It’s time for a full Federal Reserve board

Jerome Powell, right, takes the oath of office as Federal Reserve board chair from Fed board Vice Chairman for Supervision Randal Quarles.
Jerome Powell, right, takes the oath of office as Federal Reserve board chair from Fed board Vice Chairman for Supervision Randal Quarles. AP

Jerome Powell is now officially the Federal Reserve board chairman, inheriting the job of raising interest rates and shrinking the Fed’s balance sheet from his predecessor, Janet Yellen. Unfortunately, he also inherited empty chairs in the boardroom.

When fully staffed, the Federal Reserve board consists of a chair and six governors. With Yellen’s resignation, Powell is now four governors short of the full complement of six. Yellen also was required to operate the Fed short by three or four board members.

President Donald Trump has begun nominating people to fill board vacancies. This is a positive development, but it is going very slowly.

Not having a fully staffed Federal Reserve board is problematic for four reasons:

▪ The Fed relies on the committee structure in operating and managing our central bank, the best known of these being the Federal Open Market Committee, or FOMC. About 20 percent of the Fed’s annual expenses of $4.2 billion are directed to funding the FOMC. The remaining 80 percent pays for everything else it does, including operating the nation’s payments mechanism, supervising and regulating banks, and acting as the Treasury Department’s banker.

These responsibilities are managed by six board committees that oversee multiple departments: Board Affairs, Consumer and Community Affairs, Economic and Financial Monitoring and Research, Federal Reserve Bank Affairs, Supervision and Regulation, and Payments, Clearing, and Settlement. Board members are assigned to these committees, either as chairman or as a member, by the Fed chair. Thus, anything less than a full complement of six board members results in understaffing of these committees.

▪ The president appoints the seven member Fed board with the consent of the Senate, whereas Fed bank presidents are selected by their boards of directors and approved by the Fed board. Eligible voting members on the FOMC are the seven Board members and five Fed bank presidents. This means that at least six of the board member positions must always be filled, including the chair, to retain control of monetary policy within the hands of those appointed by the people’s elected officials.

▪ Despite there being a tendency to seek, nominate, and confirm persons with economic backgrounds to the Fed board, 80 percent of what it does would benefit from having members with other backgrounds, including banking, management, and legal. This also likely would improve the quality of the FOMC’s monetary policy.

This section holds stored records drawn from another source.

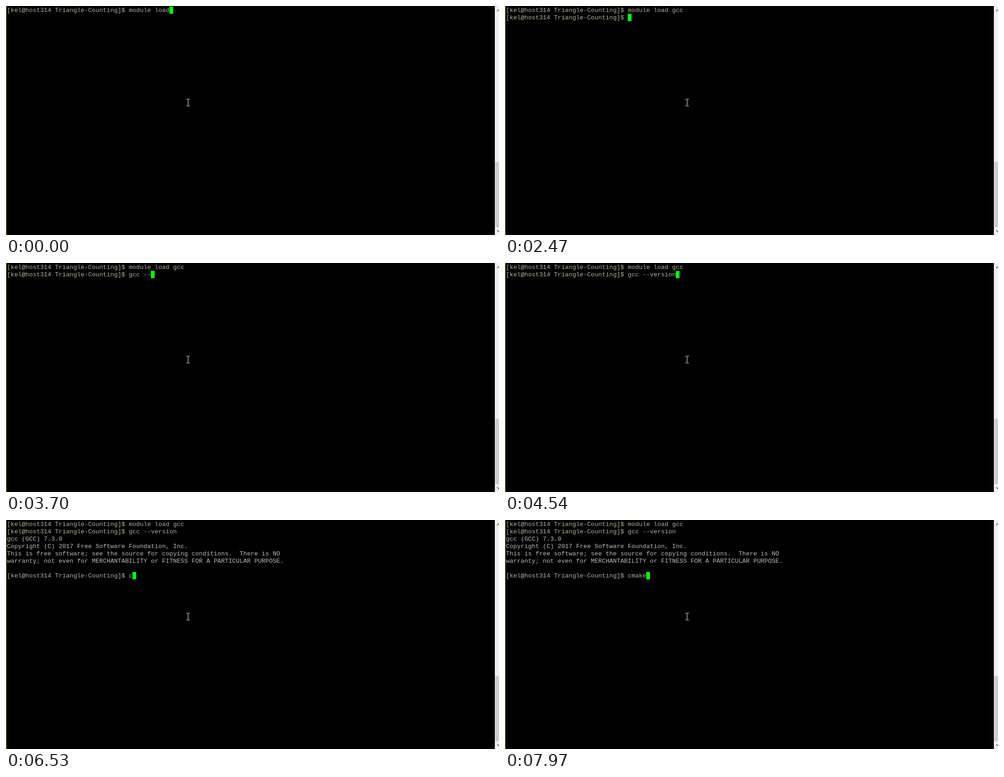
An HTML page that plays this animation: 1068x498 px, repeating every 8000 ms.

```html
<!DOCTYPE html>
<html lang="en">
<head>
<meta charset="utf-8">
<title>Terminal</title>
<style>
  html, body { margin: 0; width: 100%; height: 100%; overflow: hidden; background: #000; }
  #stage { position: relative; width: 1068px; height: 498px; overflow: hidden; background: #000; }
  #screen {
    position: absolute; left: 2px; top: 2px;
    font: 13.333px/16px "Liberation Mono", "Courier New", monospace;
    color: #bbb; white-space: pre;
  }
  .row { height: 16px; }
  .shell { color: #bbb09c; }
  #cursor { position: absolute; width: 8px; height: 16px; background: #0f0; }
  svg { position: absolute; left: 0; top: 0; }
</style>
</head>
<body>
<div id="stage">
  <div id="screen"></div>
  <div id="cursor"></div>
  <svg width="1068" height="498" shape-rendering="crispEdges">
    <rect width="1" height="498" fill="#80b62c"/>
    <rect x="1059" width="9" height="498" fill="#f0f0f0"/>
    <rect x="1060" y="339" width="8" height="142" fill="#cdcdcd"/>
    <path d="M1064 11.5l4.5-4.5M1064 487.5l4.5 4.5" fill="none" stroke="#505050"
      stroke-width="1.6" shape-rendering="auto"/>
    <path d="M391 202h3v1h1v-1h3v1h-3v14h3v1h-3v-1h-1v1h-3v-1h3v-14h-3z" fill="#fff"/>
  </svg>
</div>
<script>
const LOOP = 8000, KEY_GAP = 137, CELL_W = 8, CELL_H = 16;
const PROMPT = "[kel@host314 Triangle-Counting]$ ";
const VERSION_INFO = `gcc (GCC) 7.3.0
Copyright (C) 2017 Free Software Foundation, Inc.
This is free software; see the source for copying conditions.  There is NO
warranty; not even for MERCHANTABILITY or FITNESS FOR A PARTICULAR PURPOSE.
`;

// Each state holds the full screen text from its time on.
const states = [];
let text = "";

function set(at, next) {
  text = next;
  states.push({ at, text });
}
const print = (at, more) => set(at, text + more);

// Bars separate the keys that land on successive beats.
const type = (at, keys) =>
  keys.split("|").forEach((key, i) => print(at + i * KEY_GAP, key));

function erase(at, count) {
  for (let i = 0; i < count; i++) set(at + i * KEY_GAP, text.slice(0, -1));
}

print(0, PROMPT + "module load");
type(120, " ");
type(680, "g");
type(930, "c|c");
print(1200, "\n");
print(2470, PROMPT);
type(2880, "g");
type(3150, "c|c| |-|-");
type(3980, "ve|r|s|i|on");
print(4810, "\n" + VERSION_INFO + "\n" + PROMPT);
type(6530, "c|d");
erase(7050, 2);
type(7660, "cm|ak|e");

const screen = document.getElementById("screen");
const cursor = document.getElementById("cursor");
let shown = null;

function show(state) {
  const lines = state.text.split("\n");
  screen.replaceChildren(...lines.map(line => {
    const row = document.createElement("div");
    row.className = line.startsWith(PROMPT) ? "row shell" : "row";
    row.textContent = line;
    return row;
  }));
  cursor.style.left = 2 + lines.at(-1).length * CELL_W + "px";
  cursor.style.top = 1 + (lines.length - 1) * CELL_H + "px";
  shown = state;
}

const start = performance.now();

function tick() {
  const t = (performance.now() - start) % LOOP;
  const state = states.findLast(s => s.at <= t);
  if (state !== shown) show(state);
  requestAnimationFrame(tick);
}
tick();
</script>
</body>
</html>
```
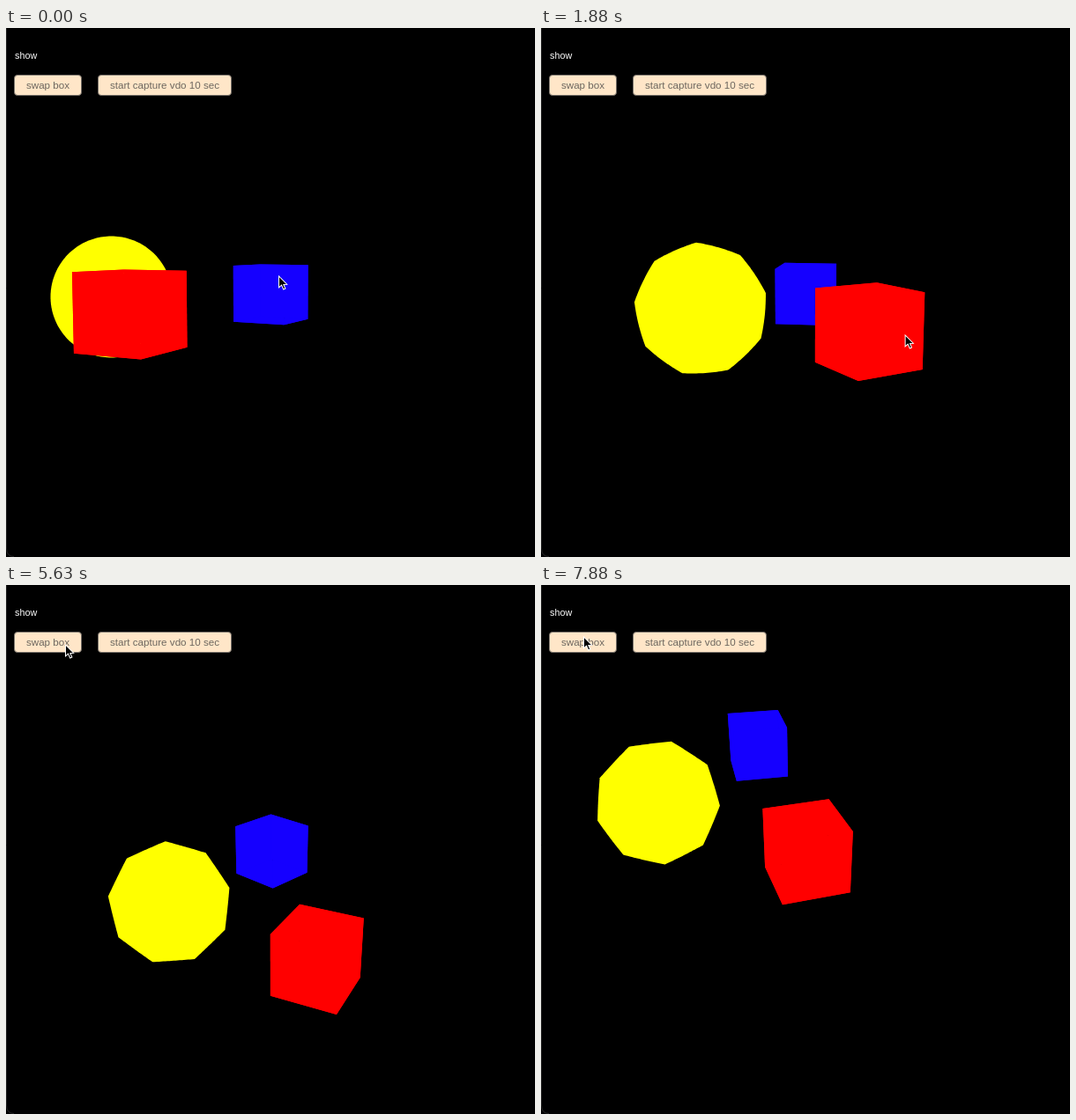
These frames come from a looping animation (600 by 601 pixels, 8 s). An HTML page with a canvas:

```html
<!DOCTYPE html>
<html>
<head>
<meta charset="utf-8">
<style>
html, body { margin: 0; width: 100%; height: 100%; overflow: hidden; background: #000; }
body { position: relative; font-family: "Liberation Sans", Arial, sans-serif; }
canvas, div { position: absolute; }
canvas { left: 0; top: 0; }
.label { left: 10px; top: 25px; font-size: 10.8px; line-height: 13px; color: #fff; }
.button {
  box-sizing: border-box; top: 53px; height: 24px; border: 1px solid #767069; border-radius: 4px;
  background: #ffe6c8; color: #6c675f; font-size: 11.65px; line-height: 22px;
  text-align: center; white-space: nowrap;
}
</style>
</head>
<body>
<div class="label">show</div>
<div class="button" style="left:9px;width:77px">swap box</div>
<div class="button" style="left:104px;width:152px">start capture vdo 10 sec</div>
<canvas width="600" height="601"></canvas>
<script>
const ctx = document.querySelector('canvas').getContext('2d');
const LOOP = 8000, STEP = 125;
const FOCAL = 725, MID_X = 301.5, MID_Y = 301;
const RAD = Math.PI / 180;

// The view is dragged through three poses, then "swap box" toggles the last one
const STOPS = [0, 1.125, 2.25];

// Cube pose: centre x, centre y, size, camera pitch, camera yaw
const blue = {
  color: '#1500ff', spin: t => 24 + (t - 4.5) / RAD,
  poses: [[301, 301, 62.8, 4, -54], [301.5, 301, 68.5, -17, -2], [301.5, 301, 57.5, 22, 0]],
  swapped: [245.7, 181.5, 58, 31.5, 0]
};
const red = {
  color: '#f00', spin: t => -23.2 - (t - 5.625) / RAD,
  poses: [[142.5, 321.5, 90, 4, -37], [407.5, 178.5, 104, -17, -8], [353, 422.5, 79.5, 22, 0]],
  swapped: [301, 301.5, 79.5, 31.5, 0]
};

// Ball pose: centre x, centre y, radius, angle of a corner, roundness
const ball = {
  poses: [[119.5, 305.5, 69, -94, 1], [173, 236, 87.5, -94, 0.9], [185.5, 361, 70, -94, 0.06]],
  swapped: [132, 247, 71, -77, 0.1]
};

const pointer = {
  stops: [0, 1.125, 3, 4.5, 5.5, 7.25, 7.75],
  poses: [[309, 282], [423, 319], [397, 394], [278, 360], [67, 68], [67, 68], [48, 59]]
};

const lerp = (a, b, k) => a + (b - a) * k;
const isSwapped = t => (t >= 6.6 && t < 7.2) || t >= 7.6;

function sample(stops, poses, t) {
  const i = stops.findIndex(stop => stop > t);
  if (i < 0) return poses.at(-1);
  const k = (t - stops[i - 1]) / (stops[i] - stops[i - 1]);
  return poses[i].map((v, n) => lerp(poses[i - 1][n], v, k));
}

const poseOf = (thing, t) => isSwapped(t) ? thing.swapped : sample(STOPS, thing.poses, t);

function fill(points, color) {
  ctx.beginPath();
  points.forEach(p => ctx.lineTo(p[0], p[1]));
  ctx.closePath();
  ctx.fillStyle = color;
  ctx.fill();
}

function drawCube(cube, t) {
  const [cx, cy, size, pitch, turn] = poseOf(cube, t);
  const yaw = (cube.spin(t) + turn) * RAD + Math.atan((cx - MID_X) / FOCAL);
  const c = Math.cos(pitch * RAD), s = Math.sin(pitch * RAD);
  const corner = (i, y) => {
    const a = yaw + i * Math.PI / 2;
    const x = Math.SQRT1_2 * Math.sin(a), away = Math.SQRT1_2 * Math.cos(a);
    const depth = 1 + (away * c - y * s) * size / FOCAL;
    return [MID_X + (cx - MID_X + x * size) / depth,
            MID_Y + (cy - MID_Y - (y * c + away * s) * size) / depth];
  };
  const top = [0, 1, 2, 3].map(i => corner(i, 0.5));
  const base = [0, 1, 2, 3].map(i => corner(i, -0.5));
  fill(top, cube.color);
  fill(base, cube.color);
  for (let i = 0; i < 4; i++) {
    const j = (i + 1) % 4;
    fill([top[i], top[j], base[j], base[i]], cube.color);
  }
}

// A nine-sided outline that can swell into a circle
function drawBall(t) {
  const [cx, cy, radius, corner, roundness] = poseOf(ball, t);
  const points = Array.from({ length: 180 }, (_, i) => {
    const offset = i * 2 % 40 - 20, a = (corner + 20 + i * 2 - 20 + 20 - 20) * RAD;
    const flat = Math.cos(20 * RAD) / Math.cos(offset * RAD);
    const r = radius * lerp(flat, 1, roundness);
    return [cx + r * Math.cos(a), cy + r * Math.sin(a)];
  });
  fill(points, '#ff0');
}

function drawPointer(t) {
  const [x, y] = sample(pointer.stops, pointer.poses, t);
  ctx.save();
  ctx.translate(x + 0.5, y);
  ctx.scale(0.92, 0.92);
  fill([[0, 0], [0, 14], [3.3, 11], [5.7, 16.3], [8, 15.3], [5.8, 10.2], [10, 10]], '#000');
  ctx.strokeStyle = '#fff';
  ctx.lineWidth = 1.1;
  ctx.stroke();
  ctx.restore();
}

function drawEdge() {
  ctx.beginPath();
  ctx.moveTo(0.5, 0);
  ctx.lineTo(0.5, 591);
  ctx.quadraticCurveTo(0.5, 600.5, 9, 600.5);
  ctx.strokeStyle = '#262626';
  ctx.lineWidth = 1;
  ctx.stroke();
}

const start = performance.now();
function frame() {
  const ms = (performance.now() - start) % LOOP;
  const t = Math.floor(ms / STEP) * STEP / 1000;
  ctx.clearRect(0, 0, 600, 601);
  drawEdge();
  drawBall(t);
  drawCube(blue, t);
  drawCube(red, t);
  drawPointer(t);
  requestAnimationFrame(frame);
}
frame();
</script>
</body>
</html>
```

▪ Current law establishes the minimum number of board members required to effect certain financial emergency actions, and it has been below these numbers for some time.

For these reasons, it is essential for Trump to assign a high priority to nominating qualified people to fill the six board member positions, and for the GOP-controlled Congress to confirm them in order to facilitate new Fed chair Powell’s successful transition by fully staffing our central bank’s executive offices for the first time in years.

Let’s not make his job more difficult than it already is, especially given the stock market’s recent irrational pessimism triggered by inflation concerns.

Jim Kudlinski of Overland Park is a former Federal Reserve Board official and author of “The Tarnished Fed.”